< SWITCH ME >
What started as a protest against the tearing down of a park and quickly became a nationwide uprising of Turkish youth is now brutally being cleared by the police.
After a weekend with a festival atmosphere at Taksim Square, the big hangover comes on a Tuesday. Clearing Gezi is a three step operation: very early in the morning on the 11th of June, the police start removing the barricades the protesters have built line by line in every street leading to the square. Soon Taksim is crowded again. I am told not to leave the house in Cihangir all day in order to stay save. In the early evening I do anyway to get some food – and instead get my first load of teargas even though I'm one kilometre away from the main square. All night there are little explosions in the streets. Those who don't join the protests shut the windows to protect themselves from the gas and keep the curtains closed to avoid police spies. Anxiously, people follow Twitter posts, Facebook, and live cams of Taksim. At 1.30 am the noise grows louder: people flee down side streets, wait, rearrange their masks and goggles and run back. Until early morning you can anticipate the noise of the police attacks. After this night I flee to the suburbs.
Remember the "Agora" that took place about a month ago in Mannheim? Let us show you some of the fun, interesting and diverse topics which were covered during the event – from healthy eating habits to fighting xenophobia, from entrepreneurship and start-ups to nationalism in school books, the Agora covered a diverse range of subjects through workshops and actions. Have a look at some of them below.
Over the past weeks Turkey has seen a great number of street protests and demonstrations in its biggest cities, from Istanbul to Ankara, Izmir and Antalya. Starting from a small demonstration the protests have grown significantly in size and structure with passing days and have been violently repressed by the police force according to sources on the scene. E&M author Siri Warrlich interviews a young European who has experienced the incidents in Istanbul at first hand.

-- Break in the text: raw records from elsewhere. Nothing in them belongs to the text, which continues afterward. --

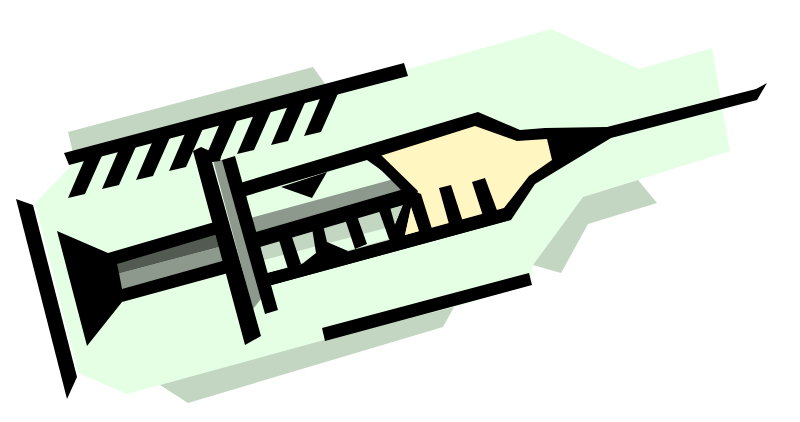
<!DOCTYPE html>
<html lang="en">
<head>
<meta charset="utf-8">
<title>Syringe illustration</title>
<style>
:root { --paper: #fff; --mint: #e5ffe5; --shade: #c2d6c2; --ink: #000; --serum: #ffffc2; --serum-warm: #fff6c2; --steel: #8c998c; --steel-dark: #525a52; }
html, body { margin: 0; background: var(--paper); overflow: hidden; }
svg { display: block; width: 800px; height: 422px; }
.mint { fill: var(--mint); }
.shade { fill: var(--shade); }
.ink { fill: var(--ink); }
.serum { fill: var(--serum-warm); }
.steel { fill: var(--steel); }
.steel-dark { fill: var(--steel-dark); }
</style>
</head>
<body>
<svg viewBox="0 0 800 422" role="img" aria-label="Syringe filled with pale yellow liquid">
  <defs>
    <polygon id="hatch" points="86,156 104,151 85,194 68,198"/>
  </defs>

  <g id="backdrop">
    <polygon class="mint" points="35,203 72,165 72,150 325,84 405,70 551,29 639,69 712,48 730,151 638,180 583,197 533,265 530,284 452,308 160,385 127,394 78,373"/>
    <polygon class="shade" points="68,132 313,67 326,85 73,153"/>
    <polygon class="shade" points="160,385 324,340 454,307 443,327 188,403"/>
    <polygon class="shade" points="583,197 638,180 657,203 588,224 561,273 533,265"/>
  </g>

  <g id="accent-bars" class="ink">
    <polygon points="16,199 33,205 77,377 67,399"/>
    <polygon points="64,153 404,63 408,76 69,165"/>
    <polygon points="322,328 529,273 532,285 325,341"/>
    <use href="#hatch"/>
    <use href="#hatch" x="34" y="-9"/>
    <use href="#hatch" x="68" y="-18"/>
    <use href="#hatch" x="101" y="-27"/>
    <use href="#hatch" x="135" y="-35"/>
    <use href="#hatch" x="169" y="-44"/>
    <use href="#hatch" x="203" y="-53"/>
    <use href="#hatch" x="236" y="-62"/>
  </g>

  <g id="plunger">
    <polygon class="ink" points="57,231 108,253 218,221 232,272 122,302 87,346"/>
    <polygon class="steel-dark" points="117,264 218,234 221,246 119,273"/>
    <polygon class="steel" points="119,273 221,246 226,260 122,289"/>
  </g>

  <g id="barrel-and-needle">
    <polygon class="ink" points="240,183 478,112 520,130 545,128 607,127 756,89 767,83 757,100 611,138 558,170 535,184 511,220 268,286"/>
    <polygon class="mint" points="246,196 367,160 395,180 250,219"/>
    <polygon class="steel" points="250,218 394,179 404,189 256,232"/>
    <polygon class="shade" points="260,247 403,205 388,243 267,273"/>
    <polygon class="mint" points="264,260 386,228 389,239 267,273"/>
    <polygon class="serum" points="380,156 475,126 517,141 547,139 552,160 529,176 504,208 405,235 415,191"/>
  </g>

  <g id="graduations" class="ink">
    <polygon points="281,187 327,172 312,198"/>
    <polygon points="278,237 291,234 301,264 288,269"/>
    <polygon points="312,228 323,225 327,242 348,251 344,256 302,264 316,253"/>
    <polygon points="345,219 357,216 367,244 355,249"/>
    <polygon points="379,211 390,207 395,225 404,203 414,199 396,239 389,239"/>
    <polygon points="412,190 421,194 432,229 419,233 411,207 401,236 389,239"/>
    <polygon points="439,188 451,185 463,222 449,224"/>
    <polygon points="472,182 485,178 498,213 483,216"/>
    <polygon points="368,157 381,155 418,191 412,202 262,245 258,232 402,191"/>
    <polygon points="265,274 506,208 510,220 268,286"/>
  </g>
  <polygon class="serum" points="411,207 419,231 405,235"/>

  <g id="finger-flange">
    <polygon class="steel" points="213,160 226,160 268,290 253,309"/>
    <polygon class="ink" points="193,151 201,147 221,156 220,161 212,162 261,336 245,345"/>
    <polygon class="ink" points="222,160 235,156 278,310 265,314"/>
  </g>
</svg>
</body>
</html>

Two years ago Heidi Hart came as an Erasmus student to Istanbul. Today, she still lives there – and since last weekend, a mask and swimming goggles belong to her everyday attire.
"İstanbul'u dinliyorum, gözlerim kapalı. I listen to Istanbul with my eyes closed." That is the first line of a famous poem by Orhan Veli Kanik, Turkey's Shakespeare. Istanbul on Wednesday night, 5 June 2013, not with closed eyes, but via skype, sounds like this: Cars honking, singing, whistling… are those cooking pots the people are banging against each other? My friend Heidi Hart, 24, holds her computer through the open window. "Soon, I will join them," she says and shows me her mask and swimming goggles. A little more than two years ago, the two of us together started our Erasmus journey from Mannheim, Germany to Istanbul. Heidi stayed – and recently became part of the protests.
"Latvian culture and language are in the happy position of having a state which protects 'Latvianness' and helps it to survive" - said Ints Dālderis, Latvia’s former Minister of Culture in an interview with E&M. On 18th of February, 2012, 74.8% of Latvian voters rejected Russian as a second official language. Christian brought together four young Latvians to discuss the result.
Kristina, Beāte and Laura agree that there should only be one official language in a country. Kristina says to her personally speaking Russian or Latvian does not mean a difference, Beāte deems it important to preserve the independence Latvia has finally achieved, and Laura, who has lived in Germany for almost nine years, states that she is proud of the majority in the referendum.
Marija, Russian by nationality and a Latvian citizen, also says "no": she appreciates Russian language and culture as well as Latvian, but she thinks that the lack of integration of the Russian population cannot be simply reversed by making Russian the second official language. Instead, she proposes establishing Russian as an administrative language on the municipal level, and to embark on a long-overdue integration policy.